Winy Maas at reSITE 2017. Image courtesy of reSITE

"The Why Factory’s Green Dip digitally reimagines metropolises, like New York and Hong Kong, and rethinks the typical set “green space”, merging it with the existing urban fabric and transforming concrete jungles into green ones," said Dutch architect Winy Maas. 

"Think: skyscrapers completely covered in plant life, a site that transforms the skyline into a living urban canopy."

The Green Dip © The Why Factory

The Green Dip will based on a software and data that calculate the amount of carbon dioxide that could be captured by cities. The concept will also be enriched by films that will be accessible and three-dimensionalized to be able to provide an overall image of a city. 

"Critics say it costs a lot, in maintenance, which is true.

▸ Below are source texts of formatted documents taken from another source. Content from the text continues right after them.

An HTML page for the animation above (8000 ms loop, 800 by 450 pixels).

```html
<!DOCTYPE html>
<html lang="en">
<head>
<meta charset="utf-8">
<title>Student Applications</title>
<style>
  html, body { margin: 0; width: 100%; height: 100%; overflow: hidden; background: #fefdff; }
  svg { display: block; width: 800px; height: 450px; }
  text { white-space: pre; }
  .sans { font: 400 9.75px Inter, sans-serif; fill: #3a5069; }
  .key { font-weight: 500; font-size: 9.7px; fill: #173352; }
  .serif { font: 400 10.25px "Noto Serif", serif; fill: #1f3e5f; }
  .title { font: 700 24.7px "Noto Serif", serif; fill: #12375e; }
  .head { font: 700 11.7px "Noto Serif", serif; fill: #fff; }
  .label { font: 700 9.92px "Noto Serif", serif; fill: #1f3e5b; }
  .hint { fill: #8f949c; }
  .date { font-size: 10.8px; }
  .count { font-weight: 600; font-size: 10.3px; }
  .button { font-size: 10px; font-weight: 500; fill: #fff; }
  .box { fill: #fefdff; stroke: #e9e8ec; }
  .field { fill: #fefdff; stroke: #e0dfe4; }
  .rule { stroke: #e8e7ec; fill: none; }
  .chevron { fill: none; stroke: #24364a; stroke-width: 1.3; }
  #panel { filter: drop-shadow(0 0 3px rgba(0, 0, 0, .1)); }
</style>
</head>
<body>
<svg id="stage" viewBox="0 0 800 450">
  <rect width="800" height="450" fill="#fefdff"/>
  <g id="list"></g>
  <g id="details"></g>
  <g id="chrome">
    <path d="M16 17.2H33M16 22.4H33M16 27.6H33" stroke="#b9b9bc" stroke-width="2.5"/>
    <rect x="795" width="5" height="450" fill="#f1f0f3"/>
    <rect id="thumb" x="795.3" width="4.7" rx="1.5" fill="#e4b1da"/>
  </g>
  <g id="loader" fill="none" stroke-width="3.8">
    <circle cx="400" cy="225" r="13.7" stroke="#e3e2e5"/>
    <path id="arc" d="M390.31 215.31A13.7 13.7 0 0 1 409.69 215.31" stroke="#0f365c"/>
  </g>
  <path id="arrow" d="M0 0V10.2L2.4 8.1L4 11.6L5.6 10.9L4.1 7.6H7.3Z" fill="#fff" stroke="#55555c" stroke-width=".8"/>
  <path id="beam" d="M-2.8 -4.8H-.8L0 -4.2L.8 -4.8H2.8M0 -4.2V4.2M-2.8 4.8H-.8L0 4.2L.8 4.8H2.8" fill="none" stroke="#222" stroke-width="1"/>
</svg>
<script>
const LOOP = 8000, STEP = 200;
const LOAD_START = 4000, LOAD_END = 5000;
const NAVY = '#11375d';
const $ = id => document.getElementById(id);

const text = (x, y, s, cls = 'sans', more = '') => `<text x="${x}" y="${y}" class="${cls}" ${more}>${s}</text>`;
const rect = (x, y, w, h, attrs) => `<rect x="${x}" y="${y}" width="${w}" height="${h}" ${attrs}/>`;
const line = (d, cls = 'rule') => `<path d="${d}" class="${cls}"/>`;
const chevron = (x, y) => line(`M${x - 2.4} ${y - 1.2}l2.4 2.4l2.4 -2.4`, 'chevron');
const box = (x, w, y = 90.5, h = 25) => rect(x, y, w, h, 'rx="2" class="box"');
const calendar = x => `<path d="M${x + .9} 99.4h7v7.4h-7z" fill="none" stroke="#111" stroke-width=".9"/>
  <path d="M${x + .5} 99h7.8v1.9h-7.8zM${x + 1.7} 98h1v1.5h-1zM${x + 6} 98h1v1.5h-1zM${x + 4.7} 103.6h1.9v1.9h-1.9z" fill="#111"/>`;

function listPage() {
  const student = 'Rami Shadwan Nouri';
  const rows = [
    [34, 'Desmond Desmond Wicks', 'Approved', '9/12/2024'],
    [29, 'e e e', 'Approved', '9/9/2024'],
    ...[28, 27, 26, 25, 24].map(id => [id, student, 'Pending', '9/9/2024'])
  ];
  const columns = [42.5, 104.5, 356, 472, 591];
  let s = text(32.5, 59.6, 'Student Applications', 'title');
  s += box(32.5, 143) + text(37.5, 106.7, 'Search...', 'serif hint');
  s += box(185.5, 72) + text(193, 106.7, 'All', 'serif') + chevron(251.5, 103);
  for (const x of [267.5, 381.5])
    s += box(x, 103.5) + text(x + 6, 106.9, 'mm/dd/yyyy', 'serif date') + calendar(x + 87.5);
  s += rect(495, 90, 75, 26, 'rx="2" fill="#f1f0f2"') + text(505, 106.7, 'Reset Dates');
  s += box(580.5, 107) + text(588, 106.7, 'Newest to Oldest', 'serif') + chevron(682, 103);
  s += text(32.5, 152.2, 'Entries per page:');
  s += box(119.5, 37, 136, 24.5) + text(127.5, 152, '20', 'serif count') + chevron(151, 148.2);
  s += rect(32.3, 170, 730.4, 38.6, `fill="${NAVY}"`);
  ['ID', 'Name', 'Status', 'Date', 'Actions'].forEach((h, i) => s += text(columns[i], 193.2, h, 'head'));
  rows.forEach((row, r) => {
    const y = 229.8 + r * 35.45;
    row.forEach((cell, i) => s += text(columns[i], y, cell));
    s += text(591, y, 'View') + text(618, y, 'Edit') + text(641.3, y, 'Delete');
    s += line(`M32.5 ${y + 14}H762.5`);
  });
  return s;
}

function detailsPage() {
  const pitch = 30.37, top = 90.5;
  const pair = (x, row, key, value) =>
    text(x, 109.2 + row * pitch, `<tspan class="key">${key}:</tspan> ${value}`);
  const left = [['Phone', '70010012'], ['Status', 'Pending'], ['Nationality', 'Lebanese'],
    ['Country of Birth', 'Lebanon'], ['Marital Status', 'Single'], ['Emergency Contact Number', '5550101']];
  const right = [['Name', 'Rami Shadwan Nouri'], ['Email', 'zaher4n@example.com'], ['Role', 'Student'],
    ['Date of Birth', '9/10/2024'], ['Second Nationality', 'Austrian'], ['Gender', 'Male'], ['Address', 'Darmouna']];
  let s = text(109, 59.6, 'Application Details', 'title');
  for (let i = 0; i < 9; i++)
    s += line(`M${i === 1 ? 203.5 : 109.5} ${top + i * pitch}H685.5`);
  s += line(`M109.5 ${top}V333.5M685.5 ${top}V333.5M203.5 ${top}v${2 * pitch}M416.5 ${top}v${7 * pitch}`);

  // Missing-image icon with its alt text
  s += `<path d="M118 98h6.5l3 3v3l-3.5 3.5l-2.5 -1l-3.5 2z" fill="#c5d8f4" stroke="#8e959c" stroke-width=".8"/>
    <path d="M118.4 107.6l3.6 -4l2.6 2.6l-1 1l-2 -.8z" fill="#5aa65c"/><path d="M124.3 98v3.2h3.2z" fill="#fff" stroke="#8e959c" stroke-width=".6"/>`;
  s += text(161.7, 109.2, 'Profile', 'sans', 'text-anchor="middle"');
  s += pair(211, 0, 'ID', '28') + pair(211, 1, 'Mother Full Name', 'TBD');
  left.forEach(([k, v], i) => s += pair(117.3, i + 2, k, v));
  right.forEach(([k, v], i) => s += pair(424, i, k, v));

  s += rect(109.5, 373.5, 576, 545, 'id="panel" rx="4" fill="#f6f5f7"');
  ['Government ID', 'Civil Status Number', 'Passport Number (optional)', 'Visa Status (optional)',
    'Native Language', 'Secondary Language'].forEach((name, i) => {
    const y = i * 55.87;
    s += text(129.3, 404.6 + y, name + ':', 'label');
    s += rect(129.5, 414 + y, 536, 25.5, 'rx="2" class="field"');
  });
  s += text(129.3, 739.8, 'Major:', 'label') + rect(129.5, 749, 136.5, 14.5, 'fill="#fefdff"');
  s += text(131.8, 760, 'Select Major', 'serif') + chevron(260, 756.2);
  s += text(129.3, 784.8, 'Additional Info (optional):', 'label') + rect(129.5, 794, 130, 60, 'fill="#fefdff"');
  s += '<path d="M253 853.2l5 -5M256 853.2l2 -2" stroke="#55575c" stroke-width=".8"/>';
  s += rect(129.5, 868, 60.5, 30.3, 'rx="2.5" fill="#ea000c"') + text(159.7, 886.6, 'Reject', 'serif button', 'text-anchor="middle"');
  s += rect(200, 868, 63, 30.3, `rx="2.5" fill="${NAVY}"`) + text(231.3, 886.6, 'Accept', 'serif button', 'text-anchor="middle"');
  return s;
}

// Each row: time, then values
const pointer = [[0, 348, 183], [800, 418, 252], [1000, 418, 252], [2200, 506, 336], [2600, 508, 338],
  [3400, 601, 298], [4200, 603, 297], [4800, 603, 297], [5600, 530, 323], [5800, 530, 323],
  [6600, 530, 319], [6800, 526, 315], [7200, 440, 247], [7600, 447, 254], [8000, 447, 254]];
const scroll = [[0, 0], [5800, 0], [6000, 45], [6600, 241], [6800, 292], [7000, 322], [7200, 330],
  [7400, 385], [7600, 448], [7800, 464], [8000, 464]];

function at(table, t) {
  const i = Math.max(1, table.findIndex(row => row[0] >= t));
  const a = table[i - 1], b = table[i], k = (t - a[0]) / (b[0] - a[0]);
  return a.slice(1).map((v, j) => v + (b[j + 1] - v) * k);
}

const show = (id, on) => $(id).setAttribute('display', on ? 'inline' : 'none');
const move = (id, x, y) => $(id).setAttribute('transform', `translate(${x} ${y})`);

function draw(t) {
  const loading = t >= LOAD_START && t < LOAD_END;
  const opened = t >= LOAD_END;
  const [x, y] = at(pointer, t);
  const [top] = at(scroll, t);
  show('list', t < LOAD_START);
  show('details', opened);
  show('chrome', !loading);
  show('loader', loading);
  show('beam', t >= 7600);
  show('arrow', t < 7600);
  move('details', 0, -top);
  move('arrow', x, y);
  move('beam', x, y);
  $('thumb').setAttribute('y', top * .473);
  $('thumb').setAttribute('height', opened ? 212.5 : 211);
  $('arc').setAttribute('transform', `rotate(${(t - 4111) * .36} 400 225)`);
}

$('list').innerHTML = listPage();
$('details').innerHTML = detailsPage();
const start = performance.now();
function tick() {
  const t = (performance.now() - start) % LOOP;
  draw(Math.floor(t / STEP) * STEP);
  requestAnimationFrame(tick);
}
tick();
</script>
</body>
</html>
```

But anyway, we have to maintain our lives, and our planet, how much water it costs, or how much it can store, how much “Earth” it costs, and how much structure it costs, etc, so we made that script in the Why Factory, like a year ago," said Winy Maas. 

In this 1-hour episode, as he always reiterates the question of "What’s next?", Maas discusses innovative ideas that are seemingly larger than life, and push the boundaries of our urban potential. In the episode, he also spoke about his recent projects, including the retrofitted abandoned shopping mall close to the Taiwaneese city of Tainan.

Tainan Urban Lagoon And Park in central Tainan by MVRDV. Image © Daria Scagliola

His global firm MVRDV is known for projects like Rotterdam's Market Hall, the Art Depot, or the Taipei Twin Towers, The Stairs installation, theTianjin Binhai Public Library in China. 

MVRDV's one of the latest projects includes a vegetable market in Tainan, developed as part of a wider masterplan to rejuvenate the area that includes a circular food market, with a multipurpose roof, used for growing the produce that will be sold below.

The Stairs in Rotterdam by MVRDV. Image © Ossip van Duivenbode

Maas also spoke about the projects his think-tank, "The Why Factory", is involved in, the imaginative Green Dip that rethinks what a "green city" can look like, and the Manifesta 13 Biennial that took place this year in Marseille. MVRDV along with Maas’s think-tank, The Why Factory played a central role in this year's European Nomadic Biennial, Manifesta 13, which took place in Marseille, France.

They led a pre-biennial interdisciplinary urban study focused on the southern French city, named "Le Grand Puzzle."

MVRDV and The Why Factory (Delft University of Technology)'s Le Grand Puzzle, a comprehensive urban study with ambitious ideas for Marseille as part of Manifesta 13 Marseille. Image courtesy of MVRDV

As Winy put it, the publication shows the urban possibilities and impossibilities of Marseille, through conversations, analyses, maps and ideas - a "manifesto" for the city - serving as a platform to develop artistic and cultural interventions during the biennial in 2020.

reSITE is a global platform connecting people and ideas to improve the urban environment, and typically, this would happen though live events hosted in Prague and other European cities. Design and the City by reSITE has been launched to explore the ways we can use design to make cities more livable and lovable. 

"The podcast is an ideal format to tackle the same issues in the virtual environment and stay connected to discuss a better future, together," said reSITE. 

The first season of Design and the City included prominent architects like Thomas Heatherwick, Chris Precht, Ravi Naidoo and more, all can be seen on this page

The Gazprom building in Saint Petersburg by MVRDV. Image courtesy of MVRDV

In the episode, Maas also spoke about his project in Saint Petersburg, the Gazprom building, which project came second in an international competition. 

As Winy refers, this building "would have been the world’s largest timber building and a CO2 storage deposit that would not consume any fossil energy."

Winy Maas. Image © Barbra Verbij

The proposal came for oil giant Gazprom Neft's headquarters in St Petersburg.

MVRDV entered the competition as Winy put it "after considerable debate" and internal discussions over the merits of working for a client that is a heavy polluter, ultimately deciding to uphold their dedication to sustainable design.

Top image: Tainan Market. Image courtesy of MVRDV

> via reSITE